Tell me a little bit about the format of this new program as well. I think it’s four riders that qualify from the preliminary races into the premiere races. And then, how long are these races as well? How long on the track do they actually get to race against each other because I know the manufacturers like races longer than just like a four-lap sprint, for example.
So we are currently working on the formats to give these guys as much time as possible when they’re at the stadium. So, as of right now, we intend to have an eight minute plus one lap main event for them, two qualifying sessions of 10 minutes, and then, at minimum, one practice session of eight minutes. We’re trying to work in some additional from there. Really our goal, and I know I’ve said this a couple of times, but it’s to get them as much track time as possible because we want them to have that experience and to feel comfortable on the track prior to moving to that 250SX class. And even when their main event is on Saturday.
Now in relation to a Saturday event schedule for Supercross, is this all going to be ran in the morning before practice would start for the regular classes or are their races going to be closer to the actual night show and fans might be in the stadium to watch it all?
Yeah, there will be fans in the stadium.
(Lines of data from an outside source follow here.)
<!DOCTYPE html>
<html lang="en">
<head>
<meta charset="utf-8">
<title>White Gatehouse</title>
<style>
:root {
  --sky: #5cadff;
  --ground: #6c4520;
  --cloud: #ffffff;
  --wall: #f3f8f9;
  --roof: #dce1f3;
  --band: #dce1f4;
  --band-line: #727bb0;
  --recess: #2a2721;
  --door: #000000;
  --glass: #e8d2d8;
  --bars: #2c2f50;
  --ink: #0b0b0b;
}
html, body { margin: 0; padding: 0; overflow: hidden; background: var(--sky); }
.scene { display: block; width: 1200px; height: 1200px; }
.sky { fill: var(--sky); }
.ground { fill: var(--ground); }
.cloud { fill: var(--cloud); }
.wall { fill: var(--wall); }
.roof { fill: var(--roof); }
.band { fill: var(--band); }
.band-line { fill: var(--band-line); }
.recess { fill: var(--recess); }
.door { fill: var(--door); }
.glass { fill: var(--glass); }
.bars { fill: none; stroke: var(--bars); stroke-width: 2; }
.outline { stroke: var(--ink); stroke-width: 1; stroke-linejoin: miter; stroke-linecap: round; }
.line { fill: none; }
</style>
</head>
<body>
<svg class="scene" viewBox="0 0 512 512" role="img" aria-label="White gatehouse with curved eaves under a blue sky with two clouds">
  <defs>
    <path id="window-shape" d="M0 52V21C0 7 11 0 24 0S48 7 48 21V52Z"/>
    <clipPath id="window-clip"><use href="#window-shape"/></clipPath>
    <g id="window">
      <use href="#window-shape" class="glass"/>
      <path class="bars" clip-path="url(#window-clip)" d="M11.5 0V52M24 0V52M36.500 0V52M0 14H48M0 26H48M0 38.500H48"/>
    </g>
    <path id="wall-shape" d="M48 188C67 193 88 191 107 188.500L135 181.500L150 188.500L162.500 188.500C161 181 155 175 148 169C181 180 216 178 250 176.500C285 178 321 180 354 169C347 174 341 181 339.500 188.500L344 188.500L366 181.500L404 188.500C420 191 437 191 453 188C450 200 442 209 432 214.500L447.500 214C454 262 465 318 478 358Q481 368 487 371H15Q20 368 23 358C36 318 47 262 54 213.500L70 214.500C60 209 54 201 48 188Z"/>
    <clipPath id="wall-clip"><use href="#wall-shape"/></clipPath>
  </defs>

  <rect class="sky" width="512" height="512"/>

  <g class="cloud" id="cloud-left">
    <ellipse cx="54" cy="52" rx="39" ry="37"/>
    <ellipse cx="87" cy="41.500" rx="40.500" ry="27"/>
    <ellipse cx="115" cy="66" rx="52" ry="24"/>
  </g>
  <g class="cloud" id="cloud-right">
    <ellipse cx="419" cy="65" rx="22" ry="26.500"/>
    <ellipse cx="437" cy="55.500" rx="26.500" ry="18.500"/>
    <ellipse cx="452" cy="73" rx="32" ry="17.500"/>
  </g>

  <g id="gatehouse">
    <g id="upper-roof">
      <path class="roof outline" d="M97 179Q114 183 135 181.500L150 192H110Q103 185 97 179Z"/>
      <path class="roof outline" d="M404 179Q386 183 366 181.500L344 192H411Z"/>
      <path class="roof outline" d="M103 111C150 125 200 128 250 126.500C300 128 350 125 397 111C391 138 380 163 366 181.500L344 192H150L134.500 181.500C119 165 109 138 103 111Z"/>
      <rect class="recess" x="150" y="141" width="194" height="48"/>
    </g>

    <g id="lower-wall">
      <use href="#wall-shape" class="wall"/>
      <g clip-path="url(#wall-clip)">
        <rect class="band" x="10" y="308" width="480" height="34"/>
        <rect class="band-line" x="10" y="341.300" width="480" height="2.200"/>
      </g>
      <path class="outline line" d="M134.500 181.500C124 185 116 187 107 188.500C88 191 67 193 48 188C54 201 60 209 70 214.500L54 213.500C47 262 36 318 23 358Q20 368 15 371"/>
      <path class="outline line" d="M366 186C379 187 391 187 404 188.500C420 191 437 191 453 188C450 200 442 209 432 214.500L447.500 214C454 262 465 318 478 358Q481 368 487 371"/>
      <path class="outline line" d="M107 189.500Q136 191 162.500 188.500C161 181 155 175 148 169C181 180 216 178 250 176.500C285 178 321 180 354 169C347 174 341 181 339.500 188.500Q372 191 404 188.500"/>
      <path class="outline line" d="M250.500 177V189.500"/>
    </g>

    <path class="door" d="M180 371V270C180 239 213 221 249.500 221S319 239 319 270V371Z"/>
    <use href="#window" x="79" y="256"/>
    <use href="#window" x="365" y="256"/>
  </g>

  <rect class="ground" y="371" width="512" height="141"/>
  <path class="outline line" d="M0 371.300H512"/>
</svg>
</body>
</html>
They’ll be in conjunction with the 250SX and 450SX classes throughout the day.
So, they’re going to have practices throughout the day with those guys and be able to see the track develop from practice into race format as well?
Correct, and that’s part of our goal too. We want them to work with their counterparts on their race teams. Talk about lines, talk about everything that you would if you were in the 250SX or 450SX class. They’re going to experience it in real time with their maybe more seasoned teammates.
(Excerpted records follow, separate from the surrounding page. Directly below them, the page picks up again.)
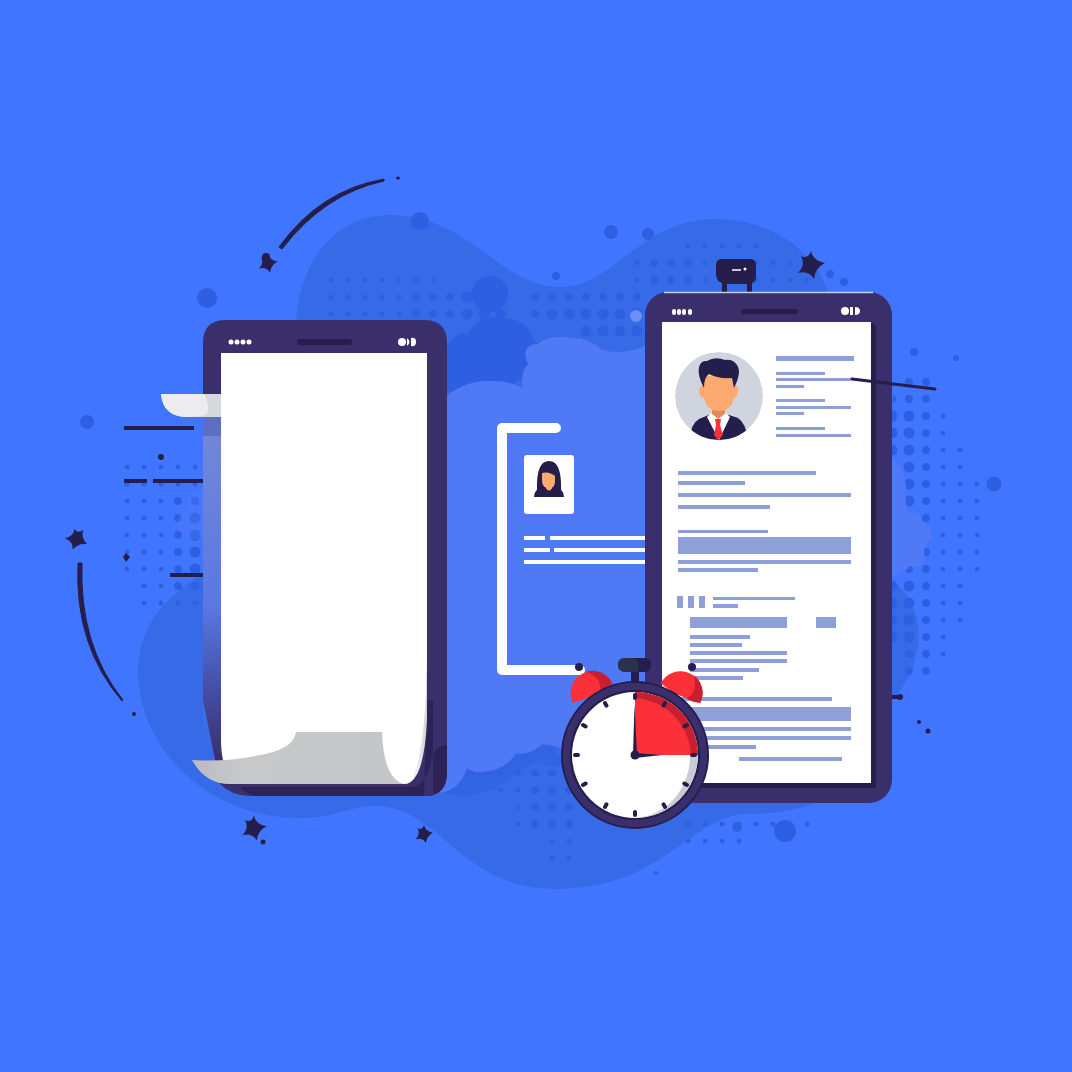
<!DOCTYPE html>
<html lang="en">
<head>
<meta charset="utf-8">
<title>Resume on a deadline</title>
<style>
:root{--sky:#4076ff;--blob:#366ae6;--deep:#2e5fe2;--cloud:#5079f6;--ink:#251d4c;--case:#3a2f6b;--line:#8f9fda;--paper:#fff;--red:#fb3038;--red-dark:#c9202f;--skin:#fcaa70;--skin-dark:#e48a58}
html,body{margin:0;width:1072px;height:1072px;overflow:hidden;background:var(--sky)}
svg{display:block}
.blob{fill:var(--blob)}.deep{fill:var(--deep)}.cloud{fill:var(--cloud)}
.ink{fill:var(--ink)}.case{fill:var(--case)}.paper{fill:var(--paper)}
.line{fill:var(--line)}.red{fill:var(--red)}.red-dark{fill:var(--red-dark)}
.skin{fill:var(--skin)}.skin-dark{fill:var(--skin-dark)}
.stroke{fill:none;stroke:var(--ink);stroke-width:4}
.frame{fill:none;stroke:var(--paper);stroke-width:10;stroke-linecap:round;stroke-linejoin:round}
</style>
</head>
<body>
<svg width="1072" height="1072" viewBox="0 0 1072 1072" role="img" aria-label="A blank phone page, a finished resume on a phone and an alarm clock">
<defs>
<pattern id="dots-small" width="17" height="17" patternUnits="userSpaceOnUse"><circle class="deep" cx="8" cy="8" r="2.5"/></pattern>
<pattern id="dots-medium" width="17" height="17" patternUnits="userSpaceOnUse"><circle class="deep" cx="8" cy="8" r="4"/></pattern>
<pattern id="dots-large" width="17" height="17" patternUnits="userSpaceOnUse"><circle class="deep" cx="8" cy="8" r="5.5"/></pattern>
<linearGradient id="roll" x1="0" x2="1"><stop offset="0" stop-color="#b9bbc0"/><stop offset=".25" stop-color="#c8c9cb"/><stop offset="1" stop-color="#c4c5c7"/></linearGradient>
<linearGradient id="curl" x1="0" x2="1"><stop offset=".6" stop-color="#fff"/><stop offset="1" stop-color="#d3d4d8"/></linearGradient>
<linearGradient id="strip" x1="0" y1="0" x2="0" y2="1"><stop offset="0" stop-color="#7488d4"/><stop offset=".55" stop-color="#5b78e4"/><stop offset="1" stop-color="#4a72ee" stop-opacity="0"/></linearGradient>
<path id="sparkle" d="M0-14Q2-4 14-2Q4 3 3 14Q-2 5-13 8Q-5 0-10-9Q-3-5 0-14Z"/>
<clipPath id="portrait"><circle cx="719" cy="396" r="44"/></clipPath>
<clipPath id="dial"><circle cx="635" cy="755" r="63"/></clipPath>
<g id="bell">
<path class="red" d="M-22 8A22 22 0 0 1 22 8Q0 13-22 8Z"/>
<path class="red-dark" d="M4-14A22 22 0 0 1 22 8Q16 11 8 10Q15-2 4-14Z"/>
</g>
</defs>

<rect width="1072" height="1072" fill="var(--sky)"/>

<g id="backdrop">
<path class="blob" d="M296 322C300 255 340 215 390 215C470 215 500 287 560 287C615 287 640 219 715 219C775 219 820 255 830 300L890 420V580C925 600 930 660 892 700C880 800 800 812 755 814C690 810 670 889 555 889C460 889 440 806 375 806C350 806 335 818 300 818C205 818 138 745 138 672C138 630 160 600 205 572Z"/>
<g class="deep">
<path d="M447 392V345Q458 330 468 334Q478 314 500 318Q528 318 534 340Q546 350 545 362L510 386Z"/>
<circle cx="490" cy="294" r="18"/>
<circle cx="420" cy="221" r="9"/><circle cx="611" cy="232" r="7"/><circle cx="648" cy="234" r="6"/><circle cx="207" cy="298" r="10"/><circle cx="87" cy="422" r="7"/><circle cx="994" cy="484" r="7.5"/><circle cx="785" cy="831" r="11"/><circle cx="737" cy="827" r="5"/><circle cx="556" cy="276" r="4"/><circle cx="914" cy="352" r="4"/><circle cx="956" cy="358" r="3"/><circle cx="656" cy="873" r="2"/><circle cx="844" cy="282" r="4"/><circle cx="830" cy="274" r="4"/>
<path d="M447 780Q480 760 505 762Q530 748 550 745L566 765Q545 770 540 760Q520 768 510 780Q480 800 447 794Z" opacity=".55"/>
</g>
</g>

<g id="halftone">
<path fill="url(#dots-small)" d="M323 272H442V290H476V323H323ZM527 289H629V255H646V272H680V238H765V255H799V272H816V293H646V306H527ZM119 459H204V476H204V612H136V578H119ZM935 374V408H952V442H969V476H986V578H969V629H952V663H935ZM493 765H578V867H544V833H510V799H493ZM680 816H816V833H748V850H680Z"/>
<path fill="url(#dots-medium)" d="M408 289H476V323H408ZM527 289H646V323H527ZM646 255H697V293H646ZM901 374H935V680H901V646H893V391H901ZM170 493H204V595H170ZM527 765H578V833H527Z"/>
<path fill="url(#dots-large)" d="M544 306H646V340H578V323H544ZM187 510H204V578H187ZM884 408H918V510H901V578H918V646H884ZM459 289H510V323H459Z"/>
</g>

<g id="clouds" class="cloud">
<path d="M440 402Q462 380 490 381Q508 380 523 388Q520 372 528 364Q524 356 526 350Q530 343 538 344Q550 334 572 338Q590 338 602 350Q624 356 650 344V760H575Q560 744 542 744Q530 756 516 753Q505 771 482 772Q474 773 467 768Q460 790 440 793Z"/>
<path d="M888 455Q906 465 906 490Q904 500 908 512Q924 512 921 522Q936 528 930 540Q922 546 925 558Q922 570 910 566Q902 576 888 576Z"/>
<path d="M205 488Q186 494 187 508Q174 516 180 530Q184 542 205 538Z" opacity=".35"/>
<circle cx="636" cy="316" r="6" fill="#6c8ff5"/>
</g>

<g id="motion-marks">
<path class="ink" d="M279 247Q320 190 384 179L384 181Q324 194 282 249ZM78 563Q74 645 122 701L123 700Q79 645 82 563Z" stroke="var(--ink)" stroke-width="1"/>
<path class="stroke" d="M124 428H194M124 481H147M153 481H217" />
<path class="stroke" d="M170 575H222" stroke-width="3"/>
<g class="ink">
<use href="#sparkle" transform="translate(268 263) scale(.7)"/>
<use href="#sparkle" transform="translate(811 265)"/>
<use href="#sparkle" transform="translate(77 539) rotate(35) scale(.8)"/>
<use href="#sparkle" transform="translate(254 828) scale(.9)"/>
<use href="#sparkle" transform="translate(424 834) scale(.65)"/>
<circle cx="266" cy="257" r="4"/><ellipse cx="398" cy="178" rx="2" ry="1.5"/><circle cx="161" cy="457" r="3"/><path d="M126 553L130 557L126 562L123 557Z"/><circle cx="134" cy="714" r="2"/><circle cx="263" cy="842" r="2.5"/><circle cx="919" cy="722" r="2"/><circle cx="928" cy="731" r="2.5"/><rect x="888" y="695" width="12" height="4"/><circle cx="900" cy="697" r="3"/>
</g>
</g>

<g id="blank-phone">
<path class="case" d="M203 343Q203 320 226 320H424Q447 320 447 343V773Q447 796 424 796H250Q232 796 220 784L203 700Z"/>
<path class="ink" d="M427 700H433V796H424Q447 796 447 773V745Q433 745 430 765Q427 782 414 787H240Q248 796 260 796H424Z" opacity=".65"/>
<path fill="url(#strip)" d="M203 416H222V760H203Z"/>
<rect x="203" y="416" width="18" height="20" fill="#5f6fc0"/>
<path d="M161 394H221V417H190Q163 418 161 394Z" fill="#d6d8dc"/>
<path d="M161 394H204Q210 404 207 414Q204 417 190 417Q163 418 161 394Z" fill="#ececee"/>
<path class="paper" d="M221 353H427V660Q427 784 404 784H240Q221 775 221 740Z"/>
<path d="M382 732Q384 783 404 784Q424 782 427 665V720Q424 784 404 784Q388 782 382 732Z" fill="url(#curl)"/>
<path d="M192 760Q225 762 255 756Q294 750 296 732H382Q384 782 406 784H230Q205 784 192 760Z" fill="url(#roll)"/>
<rect class="ink" x="297" y="339" width="55" height="6" rx="3"/>
<g class="paper"><circle cx="231" cy="342" r="2.5"/><circle cx="237" cy="342" r="2.5"/><circle cx="243" cy="342" r="2.5"/><circle cx="249" cy="342" r="2.5"/><circle cx="402" cy="342" r="4"/><path d="M407 338Q412 342 407 346ZM411 338Q416 337 416 342Q416 347 411 346Z"/></g>
</g>

<g id="draft-card">
<path class="frame" d="M556 428H502V670H580"/>
<rect class="paper" x="524" y="455" width="50" height="59" rx="3"/>
<path class="ink" d="M537 490Q536 461 549 461Q562 461 561 490Z"/>
<path class="skin" d="M542 473Q549 471 555 476V481Q555 486 552 488V493H546V488Q542 486 542 480Z"/>
<path class="ink" d="M534 497Q534 488 545 487Q549 494 553 487Q564 488 564 497Z"/>
<g class="paper"><rect x="524" y="536" width="21" height="4"/><rect x="550" y="536" width="97" height="4"/><rect x="524" y="548" width="26" height="4"/><rect x="554" y="548" width="93" height="4"/><rect x="524" y="560" width="123" height="4"/></g>
</g>

<g id="resume-phone">
<path class="ink" d="M716 265Q716 259 722 259H750Q756 259 756 265V276Q756 282 752 283V293H747V284H727V293H722V283Q716 281 716 274Z"/>
<path d="M732 270H741" stroke="#fff" stroke-width="1.5"/><circle class="paper" cx="745" cy="269" r="1.5"/>
<rect class="case" x="645" y="292" width="247" height="511" rx="23"/>
<path d="M664 292.5H873" stroke="#c3cdf5" stroke-width="1.5"/>
<path class="ink" d="M871 322L876 326V788H680V783H871Z"/>
<rect class="paper" x="662" y="322" width="209" height="461"/>
<rect class="ink" x="741" y="309" width="57" height="5" rx="2.5"/>
<g class="paper"><rect x="672" y="309" width="4" height="6" rx="2"/><rect x="677" y="309" width="4" height="6" rx="2"/><rect x="682" y="309" width="4" height="6" rx="2"/><rect x="688" y="309" width="4" height="6" rx="2"/><circle cx="845" cy="311" r="4"/><rect x="850" y="307" width="3" height="8"/><path d="M855 307Q860 307 860 311Q860 315 855 315Z"/></g>

<g id="applicant" clip-path="url(#portrait)">
<circle cx="719" cy="396" r="44" fill="#cfd4df"/>
<path class="skin-dark" d="M712 402H725V416L718 422L712 416Z"/>
<path class="skin" d="M704 376H735V386Q739 386 738 392Q737 397 734 398Q731 411 719 411Q707 411 704 398Q699 397 699 391Q699 386 703 386Z"/>
<path class="ink" d="M704 388Q697 375 699 367Q701 360 707 361Q715 356 725 360Q733 359 737 365Q742 372 734 388L732 378Q718 379 709 374Q704 377 704 388Z"/>
<path class="ink" d="M690 442Q690 424 699 419L711 414L718 422L726 414L738 418Q747 424 748 442Z"/>
<path class="paper" d="M711 413L718 419L726 413L730 417L719 440L707 417Z"/>
<path class="red" d="M715 419H721L720 425L723 435L718 440L714 435L716 425Z"/>
</g>

<g id="contact-lines" class="line">
<rect x="776" y="356" width="78" height="5"/><rect x="776" y="372" width="49" height="3"/><rect x="776" y="378" width="75" height="3"/><rect x="776" y="385" width="28" height="3"/><rect x="776" y="399" width="49" height="3"/><rect x="776" y="406" width="75" height="3"/><rect x="776" y="412" width="28" height="3"/><rect x="776" y="427" width="49" height="3"/><rect x="776" y="434" width="75" height="3"/>
</g>
<g id="summary-lines" class="line">
<rect x="678" y="471" width="138" height="4"/><rect x="678" y="481" width="67" height="4"/><rect x="678" y="493" width="173" height="4"/><rect x="678" y="505" width="92" height="4"/><rect x="678" y="530" width="90" height="3"/><rect x="678" y="537" width="173" height="17"/><rect x="678" y="560" width="173" height="4"/><rect x="678" y="568" width="80" height="4"/>
</g>
<g id="experience-lines" class="line">
<rect x="677" y="596" width="6" height="12"/><rect x="688" y="596" width="6" height="12"/><rect x="699" y="596" width="6" height="12"/><rect x="713" y="597" width="82" height="3"/><rect x="713" y="604" width="25" height="4"/><rect x="690" y="617" width="97" height="11"/><rect x="816" y="617" width="20" height="11"/><rect x="690" y="635" width="60" height="4"/><rect x="690" y="643" width="52" height="4"/><rect x="690" y="651" width="97" height="4"/><rect x="690" y="659" width="97" height="4"/><rect x="690" y="668" width="69" height="4"/><rect x="690" y="676" width="53" height="4"/>
</g>
<g id="closing-lines" class="line">
<rect x="678" y="697" width="154" height="4"/><rect x="678" y="707" width="173" height="14"/><rect x="678" y="727" width="173" height="4"/><rect x="678" y="736" width="173" height="4"/><rect x="678" y="745" width="78" height="4"/><rect x="739" y="757" width="103" height="4"/>
</g>
<path d="M852 379L935 389" stroke="var(--ink)" stroke-width="3" stroke-linecap="round"/>
</g>

<g id="alarm-clock">
<path d="M591 685L598 696M679 685L672 696" stroke="var(--ink)" stroke-width="8"/>
<circle class="ink" cx="579" cy="667" r="4"/><circle class="ink" cx="692" cy="667" r="4"/>
<use href="#bell" transform="translate(589 686) rotate(-26)"/>
<use href="#bell" transform="translate(684 686) rotate(26)"/>
<rect class="ink" x="631" y="668" width="8" height="18"/>
<path class="ink" d="M618 665Q618 658 625 658H645Q651 658 651 664Q651 672 644 672H626Q618 672 618 665Z"/>
<path d="M618 665Q618 658 625 658H634Q640 660 638 672H626Q618 672 618 665Z" fill="#2d3150"/>
<circle class="ink" cx="635" cy="755" r="74"/>
<circle cx="635" cy="755" r="68.5" fill="none" stroke="var(--case)" stroke-width="7"/>
<circle class="paper" cx="635" cy="755" r="63"/>
<g clip-path="url(#dial)">
<path d="M635 692A63 63 0 0 1 635 818A58 62 0 0 0 690 755Q690 710 635 692Z" fill="#c9ccd4"/>
<path class="red" d="M635 755V692H698V755Z"/>
<path class="red-dark" d="M635 692A63 63 0 0 1 698 755H691A60 60 0 0 0 635 698Z"/>
</g>
<g id="hour-ticks" stroke="var(--ink)" stroke-width="4" stroke-linecap="round">
<path id="tick-pair" d="M635 695V698M635 812V815"/>
<use href="#tick-pair" transform="rotate(30 635 755)"/><use href="#tick-pair" transform="rotate(60 635 755)"/><use href="#tick-pair" transform="rotate(90 635 755)"/><use href="#tick-pair" transform="rotate(120 635 755)"/><use href="#tick-pair" transform="rotate(150 635 755)"/>
</g>
<path class="ink" d="M633 755L634.5 704L637 755ZM635 753L662 755L635 758Z"/>
<circle class="ink" cx="635" cy="755" r="4.5"/>
</g>
</svg>
</body>
</html>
You talked about wanting to expand and get to more prelims and more premiere races. What is the long-term goal? Do you want this to turn into a series where all of these athletes are competing maybe six or seven times a year within the supercross spectrum, or are you wanting to see more of what we do at Monster Cup where they have a big event that they all race each other? How do you foresee this going beyond 2023 and into 2024 and 2025?
The goal is going to be to have as many premiere events in the stadium as possible. Some markets were limited, you know, parking or any number of things. Weather, we’ve got to take that into account. Long term, we see it developing as it’s currently formatted but, in more areas, to give more access. But it all culminates, and it will always culminate into a national championship which this year will take place in Salt Lake City. We’re looking at other options and how to expand that as well. A lot of things have been thrown out on the table to try to get more track time and more of an experience. Whether that’s more days, more practices, more races, all of that is kind of TBD and in the long-term planning that we’d like to see.
Main Image: Talon Hawkins at a Supercross Futures event in 2020. | Photo by Feld Entertainment